▶ [Supplied material]:
**********

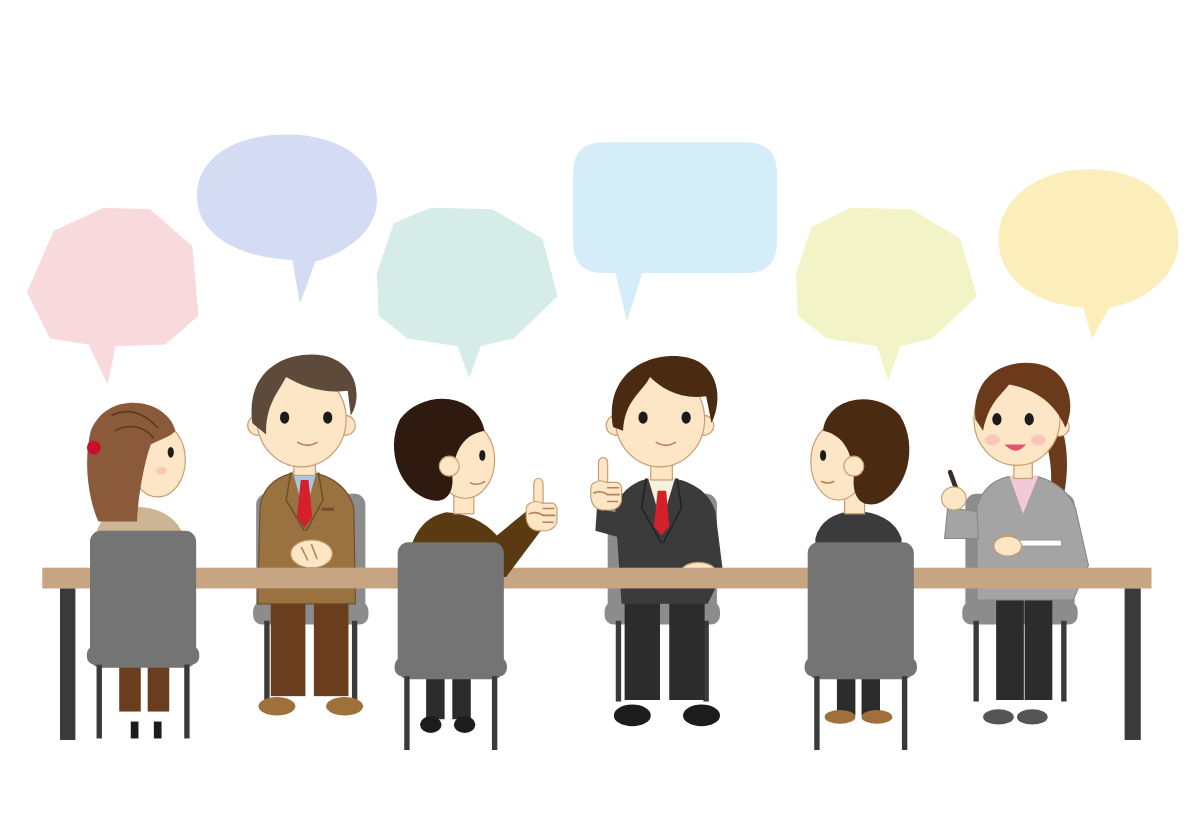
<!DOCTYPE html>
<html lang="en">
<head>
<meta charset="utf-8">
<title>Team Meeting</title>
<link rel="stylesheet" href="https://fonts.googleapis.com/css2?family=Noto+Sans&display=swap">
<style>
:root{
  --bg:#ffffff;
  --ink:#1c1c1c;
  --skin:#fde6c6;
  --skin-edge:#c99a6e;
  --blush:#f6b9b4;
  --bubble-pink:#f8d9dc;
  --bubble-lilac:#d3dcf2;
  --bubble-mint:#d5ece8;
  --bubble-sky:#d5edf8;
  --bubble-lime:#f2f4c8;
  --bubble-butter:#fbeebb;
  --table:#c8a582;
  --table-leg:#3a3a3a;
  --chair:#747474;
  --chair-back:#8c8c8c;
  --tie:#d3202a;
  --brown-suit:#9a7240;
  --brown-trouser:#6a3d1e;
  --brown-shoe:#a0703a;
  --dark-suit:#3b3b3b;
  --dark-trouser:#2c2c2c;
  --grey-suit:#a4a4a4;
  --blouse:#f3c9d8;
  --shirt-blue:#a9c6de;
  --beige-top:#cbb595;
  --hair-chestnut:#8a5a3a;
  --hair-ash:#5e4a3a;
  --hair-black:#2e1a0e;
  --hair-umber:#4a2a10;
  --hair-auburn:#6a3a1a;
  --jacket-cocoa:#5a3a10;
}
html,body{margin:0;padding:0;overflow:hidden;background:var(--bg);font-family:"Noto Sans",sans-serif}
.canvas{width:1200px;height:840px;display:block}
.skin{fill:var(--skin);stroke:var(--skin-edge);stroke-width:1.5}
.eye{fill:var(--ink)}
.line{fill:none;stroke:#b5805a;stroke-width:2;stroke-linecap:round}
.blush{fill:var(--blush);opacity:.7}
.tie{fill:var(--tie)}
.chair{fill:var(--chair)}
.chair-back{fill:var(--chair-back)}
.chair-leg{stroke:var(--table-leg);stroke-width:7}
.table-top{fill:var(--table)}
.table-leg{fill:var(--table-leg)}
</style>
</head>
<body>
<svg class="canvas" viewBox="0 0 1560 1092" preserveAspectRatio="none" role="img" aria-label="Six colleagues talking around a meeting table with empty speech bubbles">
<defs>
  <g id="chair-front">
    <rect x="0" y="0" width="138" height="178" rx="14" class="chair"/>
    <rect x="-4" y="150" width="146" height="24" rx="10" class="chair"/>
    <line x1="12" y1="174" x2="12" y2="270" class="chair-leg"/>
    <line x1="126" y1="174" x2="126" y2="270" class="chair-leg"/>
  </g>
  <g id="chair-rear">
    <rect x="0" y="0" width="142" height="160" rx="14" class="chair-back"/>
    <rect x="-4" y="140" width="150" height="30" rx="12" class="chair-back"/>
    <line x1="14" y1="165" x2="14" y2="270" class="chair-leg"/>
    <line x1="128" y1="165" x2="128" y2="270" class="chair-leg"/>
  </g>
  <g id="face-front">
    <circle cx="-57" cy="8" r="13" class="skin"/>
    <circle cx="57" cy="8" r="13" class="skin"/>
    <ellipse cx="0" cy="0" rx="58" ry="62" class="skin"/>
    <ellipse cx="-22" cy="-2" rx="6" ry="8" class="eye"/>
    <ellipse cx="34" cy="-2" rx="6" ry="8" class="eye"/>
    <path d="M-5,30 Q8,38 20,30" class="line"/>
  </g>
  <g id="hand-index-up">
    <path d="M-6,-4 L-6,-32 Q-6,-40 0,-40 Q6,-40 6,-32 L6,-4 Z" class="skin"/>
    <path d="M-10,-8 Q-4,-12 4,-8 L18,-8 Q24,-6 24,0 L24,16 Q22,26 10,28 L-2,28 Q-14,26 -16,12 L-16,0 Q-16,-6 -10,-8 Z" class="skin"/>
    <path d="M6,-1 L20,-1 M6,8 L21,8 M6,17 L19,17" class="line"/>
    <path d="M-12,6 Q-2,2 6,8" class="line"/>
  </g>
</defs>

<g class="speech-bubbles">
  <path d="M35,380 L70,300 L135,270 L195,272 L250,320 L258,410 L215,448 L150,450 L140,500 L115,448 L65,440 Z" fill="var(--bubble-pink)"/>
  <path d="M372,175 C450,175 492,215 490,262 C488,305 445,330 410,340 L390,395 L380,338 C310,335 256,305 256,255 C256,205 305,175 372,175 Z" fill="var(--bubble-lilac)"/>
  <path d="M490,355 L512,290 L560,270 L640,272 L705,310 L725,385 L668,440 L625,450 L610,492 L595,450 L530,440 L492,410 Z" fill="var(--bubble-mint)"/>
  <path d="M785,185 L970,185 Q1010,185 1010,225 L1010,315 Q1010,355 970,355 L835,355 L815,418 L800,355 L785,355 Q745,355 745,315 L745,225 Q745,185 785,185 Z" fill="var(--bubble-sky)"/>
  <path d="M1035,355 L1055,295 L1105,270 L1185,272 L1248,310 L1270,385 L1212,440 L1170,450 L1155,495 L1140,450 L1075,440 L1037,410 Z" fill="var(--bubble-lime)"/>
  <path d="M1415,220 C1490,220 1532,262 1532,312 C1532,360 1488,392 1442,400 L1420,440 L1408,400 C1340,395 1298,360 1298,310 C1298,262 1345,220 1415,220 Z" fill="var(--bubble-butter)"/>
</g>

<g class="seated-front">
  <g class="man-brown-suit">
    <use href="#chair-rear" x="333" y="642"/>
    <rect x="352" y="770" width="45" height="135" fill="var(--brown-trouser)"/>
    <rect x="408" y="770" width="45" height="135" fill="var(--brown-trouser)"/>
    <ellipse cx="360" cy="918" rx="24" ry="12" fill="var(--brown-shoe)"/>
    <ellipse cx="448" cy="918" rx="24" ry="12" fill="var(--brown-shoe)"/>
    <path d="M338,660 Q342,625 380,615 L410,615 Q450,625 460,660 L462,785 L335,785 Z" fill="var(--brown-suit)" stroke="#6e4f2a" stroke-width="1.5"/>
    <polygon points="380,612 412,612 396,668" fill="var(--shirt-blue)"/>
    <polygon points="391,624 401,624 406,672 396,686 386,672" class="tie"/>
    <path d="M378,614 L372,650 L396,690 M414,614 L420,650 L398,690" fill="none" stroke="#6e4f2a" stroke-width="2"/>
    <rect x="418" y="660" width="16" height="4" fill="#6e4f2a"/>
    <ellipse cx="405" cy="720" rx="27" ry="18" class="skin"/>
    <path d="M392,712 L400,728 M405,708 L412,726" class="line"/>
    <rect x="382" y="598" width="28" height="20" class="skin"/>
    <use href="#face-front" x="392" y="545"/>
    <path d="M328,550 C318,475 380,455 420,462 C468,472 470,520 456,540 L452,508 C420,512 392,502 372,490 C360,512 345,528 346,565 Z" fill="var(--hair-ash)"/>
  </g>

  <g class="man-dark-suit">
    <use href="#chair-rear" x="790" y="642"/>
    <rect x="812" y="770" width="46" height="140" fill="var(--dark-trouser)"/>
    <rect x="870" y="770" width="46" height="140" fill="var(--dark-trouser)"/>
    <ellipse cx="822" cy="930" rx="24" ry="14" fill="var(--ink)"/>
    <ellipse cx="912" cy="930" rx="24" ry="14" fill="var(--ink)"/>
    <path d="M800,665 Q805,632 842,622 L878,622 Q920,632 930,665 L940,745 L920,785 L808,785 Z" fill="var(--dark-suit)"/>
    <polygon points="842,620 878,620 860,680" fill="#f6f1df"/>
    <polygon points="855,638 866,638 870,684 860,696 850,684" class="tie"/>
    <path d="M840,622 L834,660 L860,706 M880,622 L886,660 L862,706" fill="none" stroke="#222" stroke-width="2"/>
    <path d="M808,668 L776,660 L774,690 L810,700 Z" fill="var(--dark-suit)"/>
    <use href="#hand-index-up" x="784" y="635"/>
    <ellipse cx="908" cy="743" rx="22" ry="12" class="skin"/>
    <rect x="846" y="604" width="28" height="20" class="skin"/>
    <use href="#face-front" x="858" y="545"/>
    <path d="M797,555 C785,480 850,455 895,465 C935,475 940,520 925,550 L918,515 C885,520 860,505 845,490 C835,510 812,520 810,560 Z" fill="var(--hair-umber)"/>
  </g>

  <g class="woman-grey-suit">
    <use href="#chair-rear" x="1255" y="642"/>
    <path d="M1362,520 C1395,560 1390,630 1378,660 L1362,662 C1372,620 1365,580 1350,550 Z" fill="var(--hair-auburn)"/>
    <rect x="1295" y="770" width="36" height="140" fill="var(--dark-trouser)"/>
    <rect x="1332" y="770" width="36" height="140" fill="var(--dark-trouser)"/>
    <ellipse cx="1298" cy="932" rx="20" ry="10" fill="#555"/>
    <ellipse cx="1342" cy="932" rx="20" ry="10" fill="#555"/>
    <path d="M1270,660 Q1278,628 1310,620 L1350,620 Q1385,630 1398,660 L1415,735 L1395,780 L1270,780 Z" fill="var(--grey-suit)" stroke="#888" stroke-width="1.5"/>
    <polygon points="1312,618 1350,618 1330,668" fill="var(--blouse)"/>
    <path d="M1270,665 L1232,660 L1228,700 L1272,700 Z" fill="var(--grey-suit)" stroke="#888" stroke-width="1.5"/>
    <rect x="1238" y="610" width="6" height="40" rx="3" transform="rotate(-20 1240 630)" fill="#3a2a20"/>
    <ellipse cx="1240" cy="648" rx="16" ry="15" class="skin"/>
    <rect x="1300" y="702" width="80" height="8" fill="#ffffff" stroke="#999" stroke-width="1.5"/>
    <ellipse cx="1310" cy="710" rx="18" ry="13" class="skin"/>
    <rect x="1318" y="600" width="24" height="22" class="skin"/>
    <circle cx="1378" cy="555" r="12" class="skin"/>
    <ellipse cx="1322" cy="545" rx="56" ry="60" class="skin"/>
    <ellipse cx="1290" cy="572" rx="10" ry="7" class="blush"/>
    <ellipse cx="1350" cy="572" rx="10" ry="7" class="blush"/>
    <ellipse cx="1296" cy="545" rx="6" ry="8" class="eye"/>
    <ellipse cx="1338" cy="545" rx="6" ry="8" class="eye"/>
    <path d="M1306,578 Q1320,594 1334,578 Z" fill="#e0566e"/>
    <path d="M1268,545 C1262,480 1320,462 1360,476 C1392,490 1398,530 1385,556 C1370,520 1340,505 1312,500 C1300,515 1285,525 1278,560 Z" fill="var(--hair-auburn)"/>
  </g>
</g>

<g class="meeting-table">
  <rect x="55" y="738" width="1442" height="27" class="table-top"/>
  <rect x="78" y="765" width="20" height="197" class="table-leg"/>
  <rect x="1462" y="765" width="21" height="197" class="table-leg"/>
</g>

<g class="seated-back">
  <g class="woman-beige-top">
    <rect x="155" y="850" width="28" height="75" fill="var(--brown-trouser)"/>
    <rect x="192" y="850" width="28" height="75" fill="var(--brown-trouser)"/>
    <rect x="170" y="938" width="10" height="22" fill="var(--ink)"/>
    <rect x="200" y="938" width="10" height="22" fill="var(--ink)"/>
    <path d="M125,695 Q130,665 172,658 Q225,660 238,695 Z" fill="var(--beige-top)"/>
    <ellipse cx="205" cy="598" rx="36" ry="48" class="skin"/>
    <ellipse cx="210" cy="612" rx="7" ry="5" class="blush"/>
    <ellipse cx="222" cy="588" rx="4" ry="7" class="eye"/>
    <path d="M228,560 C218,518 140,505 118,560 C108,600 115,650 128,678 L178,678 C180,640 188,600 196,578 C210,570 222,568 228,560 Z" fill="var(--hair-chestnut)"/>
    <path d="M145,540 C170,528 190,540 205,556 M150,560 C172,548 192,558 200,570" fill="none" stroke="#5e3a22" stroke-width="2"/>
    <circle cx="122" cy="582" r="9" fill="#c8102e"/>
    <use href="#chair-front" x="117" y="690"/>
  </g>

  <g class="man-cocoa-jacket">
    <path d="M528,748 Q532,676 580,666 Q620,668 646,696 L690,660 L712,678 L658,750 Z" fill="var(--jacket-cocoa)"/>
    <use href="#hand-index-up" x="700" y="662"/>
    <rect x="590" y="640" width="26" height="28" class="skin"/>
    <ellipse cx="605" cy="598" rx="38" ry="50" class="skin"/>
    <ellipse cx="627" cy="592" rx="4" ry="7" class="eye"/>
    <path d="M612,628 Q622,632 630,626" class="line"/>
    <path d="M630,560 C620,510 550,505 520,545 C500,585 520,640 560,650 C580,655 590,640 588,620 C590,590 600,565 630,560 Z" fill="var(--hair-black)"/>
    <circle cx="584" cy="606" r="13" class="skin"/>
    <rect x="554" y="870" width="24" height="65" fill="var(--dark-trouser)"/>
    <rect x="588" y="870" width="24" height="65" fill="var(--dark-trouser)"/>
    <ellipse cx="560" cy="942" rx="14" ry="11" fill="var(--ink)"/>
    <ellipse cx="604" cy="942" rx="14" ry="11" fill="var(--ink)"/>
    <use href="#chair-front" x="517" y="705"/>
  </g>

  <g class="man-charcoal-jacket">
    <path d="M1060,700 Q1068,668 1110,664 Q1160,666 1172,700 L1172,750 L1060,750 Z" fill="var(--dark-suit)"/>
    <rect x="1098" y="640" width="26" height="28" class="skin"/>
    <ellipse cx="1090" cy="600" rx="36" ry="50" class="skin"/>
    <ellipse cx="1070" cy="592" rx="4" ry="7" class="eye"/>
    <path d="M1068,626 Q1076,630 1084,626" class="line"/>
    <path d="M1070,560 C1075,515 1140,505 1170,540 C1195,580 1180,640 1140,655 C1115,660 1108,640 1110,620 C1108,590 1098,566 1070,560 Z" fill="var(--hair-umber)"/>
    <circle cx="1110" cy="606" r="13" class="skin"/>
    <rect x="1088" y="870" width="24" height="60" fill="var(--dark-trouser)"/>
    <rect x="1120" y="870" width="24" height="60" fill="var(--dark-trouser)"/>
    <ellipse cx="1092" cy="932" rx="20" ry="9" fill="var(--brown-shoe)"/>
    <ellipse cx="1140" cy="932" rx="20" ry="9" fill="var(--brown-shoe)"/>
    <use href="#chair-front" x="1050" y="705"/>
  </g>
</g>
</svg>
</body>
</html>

**********

▶ [What you should do]: Go through the material above, find each line with the string "table", and copy it.

▶ [Answer box]:
  --table:#c8a582;
  --table-leg:#3a3a3a;
.chair-leg{stroke:var(--table-leg);stroke-width:7}
.table-top{fill:var(--table)}
.table-leg{fill:var(--table-leg)}
<svg class="canvas" viewBox="0 0 1560 1092" preserveAspectRatio="none" role="img" aria-label="Six colleagues talking around a meeting table with empty speech bubbles">
<g class="meeting-table">
  <rect x="55" y="738" width="1442" height="27" class="table-top"/>
  <rect x="78" y="765" width="20" height="197" class="table-leg"/>
  <rect x="1462" y="765" width="21" height="197" class="table-leg"/>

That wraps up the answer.